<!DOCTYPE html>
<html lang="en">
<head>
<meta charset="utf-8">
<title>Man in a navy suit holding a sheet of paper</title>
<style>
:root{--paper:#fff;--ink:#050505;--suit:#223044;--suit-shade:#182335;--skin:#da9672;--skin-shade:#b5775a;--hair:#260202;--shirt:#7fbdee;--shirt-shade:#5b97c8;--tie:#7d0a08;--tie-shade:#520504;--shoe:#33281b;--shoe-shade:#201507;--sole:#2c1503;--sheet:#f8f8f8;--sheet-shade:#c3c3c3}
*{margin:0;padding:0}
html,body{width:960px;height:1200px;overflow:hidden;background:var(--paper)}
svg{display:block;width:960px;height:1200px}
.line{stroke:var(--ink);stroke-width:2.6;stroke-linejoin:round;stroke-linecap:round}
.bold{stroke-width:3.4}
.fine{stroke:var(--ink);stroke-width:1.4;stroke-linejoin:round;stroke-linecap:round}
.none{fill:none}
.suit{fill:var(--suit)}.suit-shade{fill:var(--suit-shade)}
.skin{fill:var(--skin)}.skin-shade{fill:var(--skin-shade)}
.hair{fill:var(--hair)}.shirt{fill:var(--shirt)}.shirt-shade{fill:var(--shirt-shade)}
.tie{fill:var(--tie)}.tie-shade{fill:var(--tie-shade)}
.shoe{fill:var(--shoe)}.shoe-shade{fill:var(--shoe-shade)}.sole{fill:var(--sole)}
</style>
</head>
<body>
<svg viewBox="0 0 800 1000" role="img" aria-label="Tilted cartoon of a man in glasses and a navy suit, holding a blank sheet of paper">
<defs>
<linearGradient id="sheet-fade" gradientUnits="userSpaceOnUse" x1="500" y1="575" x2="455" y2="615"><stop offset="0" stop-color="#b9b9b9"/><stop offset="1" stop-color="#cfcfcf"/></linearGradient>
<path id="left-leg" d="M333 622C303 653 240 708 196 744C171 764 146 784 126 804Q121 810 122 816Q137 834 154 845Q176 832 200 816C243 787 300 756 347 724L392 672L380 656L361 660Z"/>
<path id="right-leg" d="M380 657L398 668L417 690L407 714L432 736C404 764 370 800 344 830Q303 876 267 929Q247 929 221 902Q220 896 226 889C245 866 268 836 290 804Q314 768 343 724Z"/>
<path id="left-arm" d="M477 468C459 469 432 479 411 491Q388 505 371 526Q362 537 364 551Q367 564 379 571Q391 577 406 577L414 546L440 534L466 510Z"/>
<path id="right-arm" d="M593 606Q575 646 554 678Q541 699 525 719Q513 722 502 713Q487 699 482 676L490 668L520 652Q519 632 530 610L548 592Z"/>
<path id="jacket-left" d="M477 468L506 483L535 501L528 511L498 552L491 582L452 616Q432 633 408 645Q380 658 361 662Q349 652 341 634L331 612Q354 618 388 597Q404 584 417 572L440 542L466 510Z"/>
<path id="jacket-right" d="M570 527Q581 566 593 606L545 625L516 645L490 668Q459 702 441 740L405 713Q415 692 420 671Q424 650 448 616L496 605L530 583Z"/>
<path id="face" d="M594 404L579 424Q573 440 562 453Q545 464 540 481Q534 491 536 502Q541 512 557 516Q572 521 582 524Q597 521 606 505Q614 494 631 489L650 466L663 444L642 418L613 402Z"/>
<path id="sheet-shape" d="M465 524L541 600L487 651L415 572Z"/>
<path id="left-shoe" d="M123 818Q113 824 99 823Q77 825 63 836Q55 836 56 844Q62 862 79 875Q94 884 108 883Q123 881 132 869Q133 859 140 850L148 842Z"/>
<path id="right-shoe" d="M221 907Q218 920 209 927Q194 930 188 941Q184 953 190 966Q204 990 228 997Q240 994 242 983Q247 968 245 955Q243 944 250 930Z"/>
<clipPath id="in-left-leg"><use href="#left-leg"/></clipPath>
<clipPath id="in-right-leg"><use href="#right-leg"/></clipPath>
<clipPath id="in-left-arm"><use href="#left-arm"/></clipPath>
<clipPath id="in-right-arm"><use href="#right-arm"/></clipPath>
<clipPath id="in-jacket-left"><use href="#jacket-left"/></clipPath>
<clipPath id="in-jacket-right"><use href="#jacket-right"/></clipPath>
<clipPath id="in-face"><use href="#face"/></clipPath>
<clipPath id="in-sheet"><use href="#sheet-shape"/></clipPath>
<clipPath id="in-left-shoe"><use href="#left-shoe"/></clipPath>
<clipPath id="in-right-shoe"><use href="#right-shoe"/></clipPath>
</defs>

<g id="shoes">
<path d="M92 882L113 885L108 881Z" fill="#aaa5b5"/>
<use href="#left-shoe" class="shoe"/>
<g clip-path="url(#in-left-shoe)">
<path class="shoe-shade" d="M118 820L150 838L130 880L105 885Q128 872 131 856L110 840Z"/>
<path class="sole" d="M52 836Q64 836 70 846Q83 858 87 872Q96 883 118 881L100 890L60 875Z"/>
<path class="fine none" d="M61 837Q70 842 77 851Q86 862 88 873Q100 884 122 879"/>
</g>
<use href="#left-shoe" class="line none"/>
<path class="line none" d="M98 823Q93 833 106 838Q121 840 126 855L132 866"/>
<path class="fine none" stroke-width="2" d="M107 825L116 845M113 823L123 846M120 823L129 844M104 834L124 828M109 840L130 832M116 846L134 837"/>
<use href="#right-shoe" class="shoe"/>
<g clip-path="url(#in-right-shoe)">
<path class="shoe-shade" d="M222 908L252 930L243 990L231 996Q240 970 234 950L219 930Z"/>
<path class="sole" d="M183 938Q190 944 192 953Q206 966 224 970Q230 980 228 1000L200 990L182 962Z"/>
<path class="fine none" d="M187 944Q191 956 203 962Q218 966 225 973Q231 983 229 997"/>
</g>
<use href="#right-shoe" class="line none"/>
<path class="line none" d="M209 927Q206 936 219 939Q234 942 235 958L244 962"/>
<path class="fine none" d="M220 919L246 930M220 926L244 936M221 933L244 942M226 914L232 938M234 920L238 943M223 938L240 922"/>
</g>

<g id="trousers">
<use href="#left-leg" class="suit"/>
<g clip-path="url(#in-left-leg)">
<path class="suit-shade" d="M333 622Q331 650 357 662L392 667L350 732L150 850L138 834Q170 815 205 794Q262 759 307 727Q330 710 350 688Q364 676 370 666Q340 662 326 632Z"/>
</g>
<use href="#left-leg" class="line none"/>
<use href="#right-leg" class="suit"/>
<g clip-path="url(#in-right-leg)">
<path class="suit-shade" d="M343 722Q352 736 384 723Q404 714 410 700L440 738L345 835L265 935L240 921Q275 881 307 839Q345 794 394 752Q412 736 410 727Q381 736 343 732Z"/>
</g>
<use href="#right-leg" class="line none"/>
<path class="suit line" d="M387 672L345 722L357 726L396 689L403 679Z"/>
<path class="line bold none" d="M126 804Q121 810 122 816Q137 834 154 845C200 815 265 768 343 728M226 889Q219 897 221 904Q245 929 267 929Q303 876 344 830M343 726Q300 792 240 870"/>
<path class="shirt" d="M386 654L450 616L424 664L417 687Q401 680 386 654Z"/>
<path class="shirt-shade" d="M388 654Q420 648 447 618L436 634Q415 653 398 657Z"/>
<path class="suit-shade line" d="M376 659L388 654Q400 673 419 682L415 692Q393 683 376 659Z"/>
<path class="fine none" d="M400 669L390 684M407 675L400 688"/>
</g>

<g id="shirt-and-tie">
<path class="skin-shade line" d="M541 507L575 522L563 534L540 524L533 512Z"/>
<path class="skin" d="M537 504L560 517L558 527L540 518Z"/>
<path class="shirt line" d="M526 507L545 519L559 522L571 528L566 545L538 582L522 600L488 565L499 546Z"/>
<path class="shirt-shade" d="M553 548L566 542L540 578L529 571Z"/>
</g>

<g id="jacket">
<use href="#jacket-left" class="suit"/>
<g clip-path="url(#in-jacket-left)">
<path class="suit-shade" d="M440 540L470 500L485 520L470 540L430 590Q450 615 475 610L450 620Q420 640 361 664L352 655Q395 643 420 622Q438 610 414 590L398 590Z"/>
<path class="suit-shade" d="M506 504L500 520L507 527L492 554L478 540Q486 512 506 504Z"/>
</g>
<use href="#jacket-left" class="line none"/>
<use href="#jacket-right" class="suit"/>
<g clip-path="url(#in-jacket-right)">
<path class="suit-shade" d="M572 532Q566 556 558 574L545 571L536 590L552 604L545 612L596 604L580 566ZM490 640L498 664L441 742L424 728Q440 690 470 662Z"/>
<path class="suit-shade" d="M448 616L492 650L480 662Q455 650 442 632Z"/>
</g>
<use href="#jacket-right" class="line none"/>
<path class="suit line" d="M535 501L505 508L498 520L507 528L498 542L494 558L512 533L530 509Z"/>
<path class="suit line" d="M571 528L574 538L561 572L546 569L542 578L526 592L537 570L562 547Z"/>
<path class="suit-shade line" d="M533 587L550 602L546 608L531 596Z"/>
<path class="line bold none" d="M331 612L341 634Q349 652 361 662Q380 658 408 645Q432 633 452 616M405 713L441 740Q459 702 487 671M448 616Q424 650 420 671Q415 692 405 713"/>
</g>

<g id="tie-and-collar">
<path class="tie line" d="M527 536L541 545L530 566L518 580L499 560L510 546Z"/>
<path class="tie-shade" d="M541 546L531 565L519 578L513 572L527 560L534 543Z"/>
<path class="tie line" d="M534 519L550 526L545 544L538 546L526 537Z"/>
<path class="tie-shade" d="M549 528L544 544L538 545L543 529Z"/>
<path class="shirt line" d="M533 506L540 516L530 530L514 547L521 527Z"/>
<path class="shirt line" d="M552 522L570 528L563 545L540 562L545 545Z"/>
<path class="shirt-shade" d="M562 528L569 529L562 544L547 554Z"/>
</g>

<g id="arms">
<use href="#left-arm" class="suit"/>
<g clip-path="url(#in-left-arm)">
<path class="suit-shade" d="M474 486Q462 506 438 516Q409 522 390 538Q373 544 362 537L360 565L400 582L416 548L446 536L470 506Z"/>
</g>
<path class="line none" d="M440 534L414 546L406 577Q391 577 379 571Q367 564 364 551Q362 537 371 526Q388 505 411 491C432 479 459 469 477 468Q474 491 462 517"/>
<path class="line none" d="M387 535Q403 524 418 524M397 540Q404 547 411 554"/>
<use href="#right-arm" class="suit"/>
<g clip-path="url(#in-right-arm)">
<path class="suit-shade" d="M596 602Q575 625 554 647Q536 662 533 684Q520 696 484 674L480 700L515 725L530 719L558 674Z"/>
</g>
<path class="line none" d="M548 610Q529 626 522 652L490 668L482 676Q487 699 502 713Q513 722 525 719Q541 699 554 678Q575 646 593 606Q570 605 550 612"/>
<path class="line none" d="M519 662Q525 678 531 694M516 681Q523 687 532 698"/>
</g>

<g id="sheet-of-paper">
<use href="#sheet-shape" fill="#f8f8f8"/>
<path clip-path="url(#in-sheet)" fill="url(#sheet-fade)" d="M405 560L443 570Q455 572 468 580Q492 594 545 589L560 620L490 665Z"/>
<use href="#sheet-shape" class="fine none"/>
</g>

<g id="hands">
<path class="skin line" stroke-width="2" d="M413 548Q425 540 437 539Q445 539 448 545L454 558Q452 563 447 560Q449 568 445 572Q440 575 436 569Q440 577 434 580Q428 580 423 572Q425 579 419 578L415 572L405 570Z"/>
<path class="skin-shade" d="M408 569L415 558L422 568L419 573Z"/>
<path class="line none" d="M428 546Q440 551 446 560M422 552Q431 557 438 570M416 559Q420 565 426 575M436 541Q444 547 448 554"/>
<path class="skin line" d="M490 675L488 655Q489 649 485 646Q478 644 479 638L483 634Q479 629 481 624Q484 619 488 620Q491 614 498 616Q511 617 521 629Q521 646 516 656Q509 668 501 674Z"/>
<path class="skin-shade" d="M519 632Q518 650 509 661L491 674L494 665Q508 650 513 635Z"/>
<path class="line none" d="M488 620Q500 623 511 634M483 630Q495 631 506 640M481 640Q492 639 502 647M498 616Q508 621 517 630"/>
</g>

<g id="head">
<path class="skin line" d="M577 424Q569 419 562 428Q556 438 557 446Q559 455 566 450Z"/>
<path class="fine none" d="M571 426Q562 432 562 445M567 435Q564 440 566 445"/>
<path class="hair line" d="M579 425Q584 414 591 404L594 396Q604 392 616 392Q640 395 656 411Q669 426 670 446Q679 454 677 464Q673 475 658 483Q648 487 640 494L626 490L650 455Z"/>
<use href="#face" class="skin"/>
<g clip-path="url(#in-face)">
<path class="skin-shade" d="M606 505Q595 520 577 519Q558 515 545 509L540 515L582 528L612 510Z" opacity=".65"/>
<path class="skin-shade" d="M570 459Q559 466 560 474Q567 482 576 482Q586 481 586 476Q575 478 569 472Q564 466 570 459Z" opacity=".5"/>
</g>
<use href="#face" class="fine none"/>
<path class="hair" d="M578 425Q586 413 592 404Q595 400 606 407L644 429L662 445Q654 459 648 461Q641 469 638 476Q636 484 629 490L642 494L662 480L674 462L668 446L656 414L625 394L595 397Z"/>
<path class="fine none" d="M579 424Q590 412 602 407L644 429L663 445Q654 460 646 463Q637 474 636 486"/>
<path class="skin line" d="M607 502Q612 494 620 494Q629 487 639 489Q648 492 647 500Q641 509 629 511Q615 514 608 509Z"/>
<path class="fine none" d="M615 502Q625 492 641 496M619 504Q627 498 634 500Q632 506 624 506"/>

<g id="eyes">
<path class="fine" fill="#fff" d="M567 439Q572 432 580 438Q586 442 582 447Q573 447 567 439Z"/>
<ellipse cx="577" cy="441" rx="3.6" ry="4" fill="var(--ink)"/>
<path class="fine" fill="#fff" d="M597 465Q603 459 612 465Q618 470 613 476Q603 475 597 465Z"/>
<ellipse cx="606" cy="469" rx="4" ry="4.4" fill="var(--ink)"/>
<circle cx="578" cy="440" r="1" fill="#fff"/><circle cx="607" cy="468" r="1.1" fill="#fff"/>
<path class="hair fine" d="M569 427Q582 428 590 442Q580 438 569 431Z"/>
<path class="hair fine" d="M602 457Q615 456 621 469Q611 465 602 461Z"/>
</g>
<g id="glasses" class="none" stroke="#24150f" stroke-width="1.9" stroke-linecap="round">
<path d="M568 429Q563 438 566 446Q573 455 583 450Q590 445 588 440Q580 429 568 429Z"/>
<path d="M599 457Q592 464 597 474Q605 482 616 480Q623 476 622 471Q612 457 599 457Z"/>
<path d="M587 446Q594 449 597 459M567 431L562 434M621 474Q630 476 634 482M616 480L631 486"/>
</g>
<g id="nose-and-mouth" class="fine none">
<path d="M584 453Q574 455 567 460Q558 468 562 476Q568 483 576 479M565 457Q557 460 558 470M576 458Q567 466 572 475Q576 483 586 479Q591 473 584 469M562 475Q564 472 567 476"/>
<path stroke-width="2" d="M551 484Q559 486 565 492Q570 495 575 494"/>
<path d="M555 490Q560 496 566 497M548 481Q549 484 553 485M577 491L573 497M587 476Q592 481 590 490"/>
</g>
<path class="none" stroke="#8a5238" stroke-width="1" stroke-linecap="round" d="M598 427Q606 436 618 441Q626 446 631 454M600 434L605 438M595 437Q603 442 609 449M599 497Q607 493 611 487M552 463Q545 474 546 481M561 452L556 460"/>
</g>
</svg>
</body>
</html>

* * * * * * *

## The problem
For each line in the material above that holds the word "face", add one to a count; state only the final number.

## Exercise response
5